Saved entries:

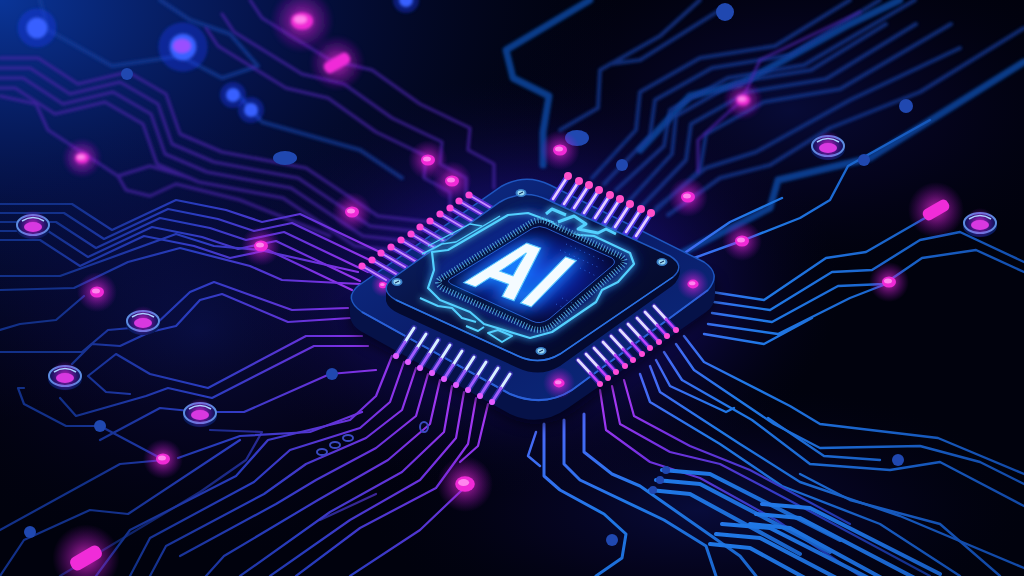
<!DOCTYPE html>
<html lang="en">
<head>
<meta charset="utf-8">
<title>AI chip on a circuit board</title>
<style>
:root{--night:#01020d;--navy:#061a5c;--blue:#1450c8;--sky:#2f8cff;--cyan:#52d0ff;--violet:#8a3cff;--magenta:#f21cd8;--pink:#ff5ce0;--white:#f4fbff}
html,body{margin:0;height:100%;overflow:hidden;background:var(--night)}
svg{display:block;width:1024px;height:576px}
.traces{fill:none;stroke-linejoin:round;stroke-linecap:round}
.far{stroke:#123c9c;stroke-width:4;opacity:.7;filter:url(#soft)}
.wide{stroke:#0f4fb0;stroke-width:7;opacity:.75;filter:url(#soft)}
.warm{stroke:url(#warm);stroke-width:2.2}
.cool{stroke:url(#cool);stroke-width:2.4}
.haze{stroke:#4a22a8;stroke-width:3;opacity:.75;filter:url(#soft)}
.etch{fill:none;stroke:var(--cyan);stroke-linejoin:round}
.title{font:700 72px Inter,"Liberation Sans",sans-serif;fill:var(--white)}
</style>
</head>
<body>
<svg viewBox="0 0 1024 576" role="img" aria-label="Glowing AI processor on a dark circuit board">
<defs>
<radialGradient id="corner" cx="0" cy="0" r="1"><stop stop-color="#0a3598"/><stop offset=".45" stop-color="#06175a" stop-opacity=".75"/><stop offset="1" stop-color="#030828" stop-opacity="0"/></radialGradient>
<radialGradient id="aura"><stop stop-color="#2636ff" stop-opacity=".85"/><stop offset=".5" stop-color="#2214a8" stop-opacity=".45"/><stop offset="1" stop-color="#060632" stop-opacity="0"/></radialGradient>
<radialGradient id="pinkGlow"><stop stop-color="#ff2ce0" stop-opacity=".75"/><stop offset="1" stop-color="#a010d0" stop-opacity="0"/></radialGradient>
<radialGradient id="warm" gradientUnits="userSpaceOnUse" cx="530" cy="290" r="480"><stop offset=".2" stop-color="#c53cff"/><stop offset=".42" stop-color="#7430e0"/><stop offset=".7" stop-color="#2a3cc0"/><stop offset="1" stop-color="#123088"/></radialGradient>
<radialGradient id="cool" gradientUnits="userSpaceOnUse" cx="530" cy="290" r="520"><stop offset=".2" stop-color="#5a62ff"/><stop offset=".45" stop-color="#2078e6"/><stop offset="1" stop-color="#124aa8"/></radialGradient>
<linearGradient id="plate" x1="0" y1="0" x2="1" y2="1"><stop stop-color="#0d2f8c"/><stop offset=".5" stop-color="#0a1c68"/><stop offset="1" stop-color="#0b2c80"/></linearGradient>
<linearGradient id="lid" x1="0" y1="0" x2="1" y2="1"><stop stop-color="#0b2672"/><stop offset=".5" stop-color="#070f3c"/><stop offset="1" stop-color="#030720"/></linearGradient>
<radialGradient id="screen"><stop stop-color="#1238d8"/><stop offset=".6" stop-color="#091a84"/><stop offset="1" stop-color="#050a3a"/></radialGradient>
<linearGradient id="pinTop" x1="0" y1="0" x2="0" y2="1"><stop stop-color="#ff4ce0"/><stop offset=".5" stop-color="#d8c8ff"/><stop offset="1" stop-color="#5a50ff"/></linearGradient>
<filter id="soft"><feGaussianBlur stdDeviation="1.4"/></filter>
<filter id="bloom" x="-50%" y="-50%" width="200%" height="200%"><feGaussianBlur stdDeviation="7"/></filter>
<filter id="glow" x="-30%" y="-30%" width="160%" height="160%"><feGaussianBlur stdDeviation="3" result="b"/><feMerge><feMergeNode in="b"/><feMergeNode in="SourceGraphic"/></feMerge></filter>

<g id="led"><circle r="20" fill="url(#pinkGlow)"/><ellipse rx="7" ry="5.5" fill="#f02ad6"/><ellipse cx="-1" cy="-1" rx="4" ry="2.5" fill="#ff86ee"/></g>
<g id="ring"><ellipse cy="3" rx="17" ry="11" fill="#0a1a5c"/><ellipse rx="16" ry="10" fill="#10145a" stroke="#5c8ce0" stroke-width="2"/><circle r="15" fill="url(#pinkGlow)"/><ellipse cy="2" rx="9" ry="5" fill="#d838e0"/><path d="M-11-4Q0-11 11-4" fill="none" stroke="#a8d0ff" stroke-width="1.5"/></g>
<g id="capsule"><circle r="28" fill="url(#pinkGlow)"/><rect x="-14" y="-6" width="28" height="12" rx="5" fill="#f02cd8" transform="rotate(-30)"/></g>
<g id="blueDot"><circle r="13" fill="#2040ff" opacity=".35"/><circle r="7" fill="#3860ff"/></g>
<g id="screw"><ellipse rx="5.5" ry="4" fill="#3a80c8"/><ellipse rx="3.5" ry="2.4" fill="#9ad8f4"/><path d="M-2 1 2-1" stroke="#0a2050"/></g>

<g id="pinUL"><path d="M0 0 26 15" stroke="#5a2ad0" stroke-width="5"/><path d="M0 0 24 14" stroke="#c88aff" stroke-width="2"/><circle r="3.6" fill="#ff48d8"/></g>
<g id="pinUR"><path d="M0 0-16 25" stroke="#4a34e0" stroke-width="6"/><path d="M0 0-15 23" stroke="#e4ccff" stroke-width="2.6"/><circle r="4" fill="#ff50c8"/></g>
<g id="pinLL"><path d="M0 0-18 28" stroke="#2c2aa0" stroke-width="6"/><path d="M0 0-9 14" stroke="#d8f0ff" stroke-width="3"/><path d="M-9 14-18 28" stroke="#a05cff" stroke-width="3"/><circle cx="-18" cy="28" r="3" fill="#e45cff"/></g>
<g id="pinLR"><path d="M0 0 22 24" stroke="#3424a8" stroke-width="5"/><path d="M0 0 12 13" stroke="#e2dcff" stroke-width="2.8"/><path d="M12 13 22 24" stroke="#c044ff" stroke-width="2.6"/><circle cx="22" cy="24" r="3" fill="#ff4cd8"/></g>
</defs>

<g id="board">
<rect width="1024" height="576" fill="#01020d"/>
<rect width="620" height="420" fill="url(#corner)"/>
<ellipse cx="200" cy="330" rx="330" ry="230" fill="url(#aura)" opacity=".22"/>
<ellipse cx="790" cy="110" rx="320" ry="170" fill="url(#aura)" opacity=".2"/>
<ellipse cx="700" cy="510" rx="330" ry="130" fill="url(#aura)" opacity=".22"/>
<ellipse cx="530" cy="285" rx="310" ry="210" fill="url(#aura)" opacity=".85"/>
</g>

<g class="traces" id="back-traces">
<g class="wide">
<path d="M543 165V132L549 96 513 78 506 50 590 0"/>
<path d="M678 255 770 208 778 180 870 158 1024 62"/>
<path d="M640 150 690 96 740 84 850 24 900 0"/>
</g>
<g class="far">
<g id="farTop"><path d="M592 178 636 130 640 92 700 58 775 46 850 0"/><path d="M604 184 650 136 655 100 712 68 790 55 880 0"/><path d="M616 190 664 146 670 110 728 78 804 65 915 0"/></g>
<use href="#farTop" x="36" y="24"/>
<path d="M668 215 720 178 770 165 830 128 920 92 1024 28M656 208 706 168 756 152 850 100 960 48"/>
<path d="M560 130 598 108 600 70 660 36 700 0M720 10 640 60 610 64"/>
<path d="M40 0 48 30 112 66 180 56 222 78 258 66 230 34 190 20 160 0M236 92 262 122 360 150 402 178"/>
</g>
<g class="haze">
<path id="hazeA" d="M0 58H38L78 84 128 72 166 94 180 134 222 152 306 168 378 216 430 222"/>
<use href="#hazeA" x="-8" y="10"/><use href="#hazeA" x="-15" y="20"/><use href="#hazeA" x="-23" y="30"/>
<path id="hazeB" d="M250 0 262 18 330 60 372 70 420 104 470 128 468 150 494 164V188"/>
<use href="#hazeB" x="-28" y="14"/><use href="#hazeB" x="-44" y="28"/>
<path d="M0 96 36 104 48 130 118 176 126 190 150 196 176 184 240 200 330 236M118 176 150 166 190 178"/>
<path d="M698 172V140L742 100 760 60 860 12"/>
</g>
</g>

<g class="traces" id="left-traces">
<g class="warm">
<path id="l1" d="M0 204H72L112 230 176 200 226 210 262 222 300 214 384 254"/>
<use href="#l1" x="-8" y="9"/><use href="#l1" x="-16" y="18"/><use href="#l1" x="-24" y="27"/><use href="#l1" x="-32" y="36"/>
<path d="M0 276H60L110 258 176 234 214 246 260 250 358 272M0 290 74 288 128 262 180 248 250 266 282 280 360 284"/>
<path d="M348 308 292 310 214 282 190 292 154 326 108 330 82 352 0 352"/>
<path d="M350 318 288 322 222 294 200 300 176 326 150 332 120 346 92 344 72 364"/>
<path d="M362 336 306 336 208 388 150 374 116 354 88 376 106 392 130 394"/>
<path d="M368 346 314 346 212 398 168 388 146 396 76 416 60 398"/>
<path d="M376 370 330 374 244 412 200 412 160 408 100 440"/>
<path d="M24 388H18L24 404 66 426 100 426 164 460 120 464 0 530M178 458 240 436 310 432 362 412"/>
<path d="M0 330 20 324 56 320 84 296M0 576 24 540 90 510 128 514 240 440"/>
</g>
</g>

<g class="traces warm" id="front-left-traces">
<path id="f1" d="M392 356 376 396 350 420 268 440 236 476 130 530 96 576"/>
<path d="M404 362 390 402 360 428 290 450 254 482 150 538 130 576"/>
<path d="M416 368 402 410 366 438 306 464 264 494 166 546 150 576"/>
<path d="M428 374 416 416 376 448 316 480 276 504 180 556"/>
<path d="M440 380 430 424 388 460 318 500 224 556 206 576"/>
<path d="M452 386 444 432 402 472 330 512 240 576"/>
<path d="M464 392 456 438 420 480 350 520 270 576"/>
<path d="M476 398 468 444 436 488 360 528 296 576M488 404 478 446 460 462M462 490 420 530 350 576"/>
<path d="M210 430 262 432 246 460 200 492 60 576M320 520 376 494" opacity=".7"/>
</g>

<g class="traces cool" id="right-traces">
<path d="M712 292 764 300 826 258 866 252 932 214"/>
<path d="M714 302 770 310 832 272 872 270 920 240 960 232 1024 262"/>
<path d="M712 313 772 322 838 286 884 284 922 258 976 250 1024 272"/>
<path d="M708 324 778 334 850 298 886 284M704 334 764 344 812 318"/>
<path d="M694 258 744 240 800 218 830 200 848 166 930 120M686 252 730 222 782 198"/>
<path d="M684 336 704 362 790 406 820 424 938 438 1024 474"/>
<path d="M676 344 694 370 774 424 820 448 920 446 980 462 1024 484"/>
<path d="M664 352 682 380 752 420 810 464 890 470 940 462 1024 506"/>
<path d="M656 360 670 386 726 412 734 408M650 366 660 392 740 444 800 482 900 516 1024 568"/>
<path d="M640 374 650 402 720 444 782 486 880 524 960 576M768 418 824 456 880 460"/>
</g>
<g class="traces" id="front-right-traces">
<g class="warm"><path d="M600 390 606 430 650 462 700 478 776 520 860 576M612 386 620 424 670 452 720 464 800 506 930 576M624 380 634 416 690 446 750 470 850 524"/></g>
<g class="cool">
<path d="M544 424V476L560 490 604 514 626 534 622 558 596 576M564 420V464L580 480 664 520 706 546 716 576M584 414V452L612 474 640 486 740 556 756 576" stroke-width="3"/>
<g id="combs" stroke-width="4"><path d="M650 490 690 494 800 554M656 480 700 484 830 552M662 470 710 474 840 540"/></g>
<use href="#combs" x="100" y="34"/><use href="#combs" x="60" y="54"/>
<path d="M800 474 850 500 940 524 1000 576M536 432 528 456 540 466"/>
</g>
</g>

<g id="components">
<g fill="#2048b0"><circle cx="127" cy="74" r="6"/><circle cx="100" cy="426" r="6"/><circle cx="30" cy="532" r="6"/><circle cx="332" cy="374" r="6"/><circle cx="898" cy="460" r="6"/><circle cx="622" cy="165" r="6"/><circle cx="725" cy="12" r="9"/><circle cx="906" cy="106" r="7"/><circle cx="864" cy="160" r="6"/><circle cx="612" cy="540" r="6"/><circle cx="653" cy="490" r="4"/><circle cx="660" cy="480" r="4"/><circle cx="666" cy="470" r="4"/><ellipse cx="285" cy="158" rx="12" ry="7"/><ellipse cx="577" cy="138" rx="12" ry="8"/></g>
<g fill="none" stroke="#3a4ac0" stroke-width="2"><ellipse cx="322" cy="452" rx="5" ry="3"/><ellipse cx="335" cy="445" rx="5" ry="3"/><ellipse cx="348" cy="438" rx="5" ry="3"/><ellipse cx="424" cy="427" rx="4" ry="5"/></g>
<g filter="url(#soft)"><use href="#blueDot" transform="translate(37 28) scale(1.5)"/><use href="#blueDot" x="233" y="95"/><use href="#blueDot" x="251" y="110"/><use href="#blueDot" x="406" y="0"/><use href="#blueDot" transform="translate(183 47) scale(1.9)"/><ellipse cx="182" cy="46" rx="9" ry="7" fill="#9a50ff"/>
<use href="#led" transform="translate(302 21) scale(1.6)"/><use href="#capsule" x="337" y="63"/><use href="#led" x="743" y="100"/><use href="#led" x="82" y="158"/></g>
<use href="#ring" x="33" y="225"/><use href="#ring" x="143" y="321"/><use href="#ring" x="65" y="376"/><use href="#ring" x="200" y="413"/><use href="#ring" x="828" y="146"/><use href="#ring" x="980" y="223"/>
<use href="#led" x="97" y="292"/><use href="#led" x="163" y="459"/><use href="#led" x="261" y="246"/><use href="#led" x="352" y="212"/><use href="#led" x="452" y="181"/><use href="#led" x="428" y="160"/><use href="#led" x="560" y="150"/><use href="#led" x="688" y="197"/><use href="#led" x="742" y="241"/><use href="#led" x="889" y="282"/><use href="#led" transform="translate(465 484) scale(1.4)"/>
<use href="#capsule" x="936" y="210"/><use href="#capsule" transform="translate(86 558) scale(1.2)"/>
</g>

<g id="chip">
<path d="M350 310Q350 336 376 346L506 416Q540 434 574 412L700 318Q720 304 714 280L530 220Z" fill="#01020d" opacity=".7" filter="url(#bloom)"/>
<path id="base-side" d="M350 294V314Q350 326 364 333L510 414Q540 428 568 408L706 312Q715 306 715 294V274Z" fill="#061248"/>
<path id="base-top" d="M358 286 502 186Q526 173 550 185L704 262Q722 274 708 290L572 390Q544 408 510 394L362 312Q343 299 358 286Z" fill="url(#plate)" stroke="#1e56c0" stroke-width="1.5"/>
<path d="M362 312 510 394Q544 408 572 390L708 290" fill="none" stroke="#2a60d8" stroke-width="2"/>
<use href="#led" transform="translate(559 383) scale(.8)"/><use href="#led" transform="translate(693 284) scale(.8)"/><use href="#led" transform="translate(383 285) scale(.6)"/>

<g id="pins" stroke-linecap="round">
<g id="ul3"><use href="#pinUL" x="362" y="266"/><use href="#pinUL" x="372" y="260"/><use href="#pinUL" x="381" y="253"/><use href="#pinUL" x="391" y="247"/></g>
<use href="#ul3" x="39" y="-26"/><use href="#ul3" x="78" y="-52"/>
<g id="ur3"><use href="#pinUR" x="568" y="176"/><use href="#pinUR" x="579" y="181"/><use href="#pinUR" x="589" y="185"/></g>
<use href="#ur3" x="31" y="14"/><use href="#ur3" x="62" y="28"/>
</g>

<path id="lid-side" d="M386 288V301Q388 309 400 314L518 368Q540 378 560 366L672 286Q681 279 680 266Z" fill="#040a30"/>
<path id="lid-top" d="M393 278 500 202Q524 188 548 200L670 256Q686 266 673 277L560 354Q540 366 518 356L396 300Q378 290 393 278Z" fill="url(#lid)" stroke="#2058c0" stroke-width="1.5"/>
<path d="M396 300 518 356Q540 366 560 354L673 277" fill="none" stroke="#2a70e0" stroke-width="1.5"/>
<path d="M438 258 516 211Q532 204 548 211L630 250Q642 262 630 272L552 333Q536 342 520 334L436 291Q424 278 438 258Z" fill="#0a2a9c" opacity=".7" filter="url(#bloom)"/>

<g class="etch" id="lid-etching" filter="url(#glow)">
<path d="M432 252 448 250 508 215 528 213 552 222 566 234 594 236 630 253 634 264 618 282 602 290 596 302 552 332 530 338 484 324 470 312 440 300 428 288 434 270Z" stroke-width="2.2"/>
<path d="M422 254 442 244 456 242 500 216M428 246 470 224 482 226" stroke-width="1.4"/>
<path d="M546 214 552 209 566 215M558 222 574 216 586 224 578 229 598 233 606 229 616 234" stroke-width="3"/>
<path d="M420 298 438 306 452 308 462 318 476 322M488 333 498 330 512 336 502 342ZM466 326 478 331 484 327" stroke-width="2"/>
</g>
<path d="M440 279 532 222Q540 218 548 222L621 256Q628 261 621 267L553 325Q542 333 530 328L444 289Q435 284 440 279Z" fill="#05103c" stroke="#4fa0d0" stroke-width="6" stroke-dasharray="1 2"/>
<path d="M450 279 533 228Q540 225 546 228L612 258Q617 262 612 266L549 319Q540 325 532 321L453 285Q446 282 450 279Z" fill="url(#screen)" stroke="#2a5ccc"/>
<g stroke="#3a78ff" stroke-width="1" stroke-dasharray="1 4" opacity=".7"><path d="M566 244 606 262M560 250 600 268M580 268 596 276M562 298 572 303M556 304 566 309"/></g>
<use href="#screw" x="521" y="193"/><use href="#screw" x="662" y="262"/><use href="#screw" x="541" y="351"/><use href="#screw" x="397" y="282"/>

<g id="label" transform="matrix(1 .36 -.86 .88 462 282)">
<text class="title" textLength="74" lengthAdjust="spacingAndGlyphs" style="fill:#1880ff" stroke="#1880ff" stroke-width="6" filter="url(#bloom)" aria-hidden="true">AI</text>
<text class="title" textLength="74" lengthAdjust="spacingAndGlyphs" stroke="#58c8ff" stroke-width="1">AI</text>
</g>

<g id="front-pins" stroke-linecap="round">
<g id="ll3"><use href="#pinLL" x="414" y="328"/><use href="#pinLL" x="426" y="334"/><use href="#pinLL" x="438" y="340"/></g>
<use href="#ll3" x="36" y="17"/><use href="#ll3" x="72" y="34"/>
<g id="lr3"><use href="#pinLR" x="654" y="306"/><use href="#pinLR" x="645" y="312"/><use href="#pinLR" x="637" y="318"/><use href="#pinLR" x="628" y="324"/></g>
<use href="#lr3" x="-34" y="24"/><use href="#pinLR" x="586" y="354"/><use href="#pinLR" x="578" y="360"/>
</g>
</g>
</svg>
</body>
</html>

Exercise prompt> Go through the entries and return each line where the word "cool" occurs.

Written reply>
.cool{stroke:url(#cool);stroke-width:2.4}
<radialGradient id="cool" gradientUnits="userSpaceOnUse" cx="530" cy="290" r="520"><stop offset=".2" stop-color="#5a62ff"/><stop offset=".45" stop-color="#2078e6"/><stop offset="1" stop-color="#124aa8"/></radialGradient>
<g class="traces cool" id="right-traces">
<g class="cool">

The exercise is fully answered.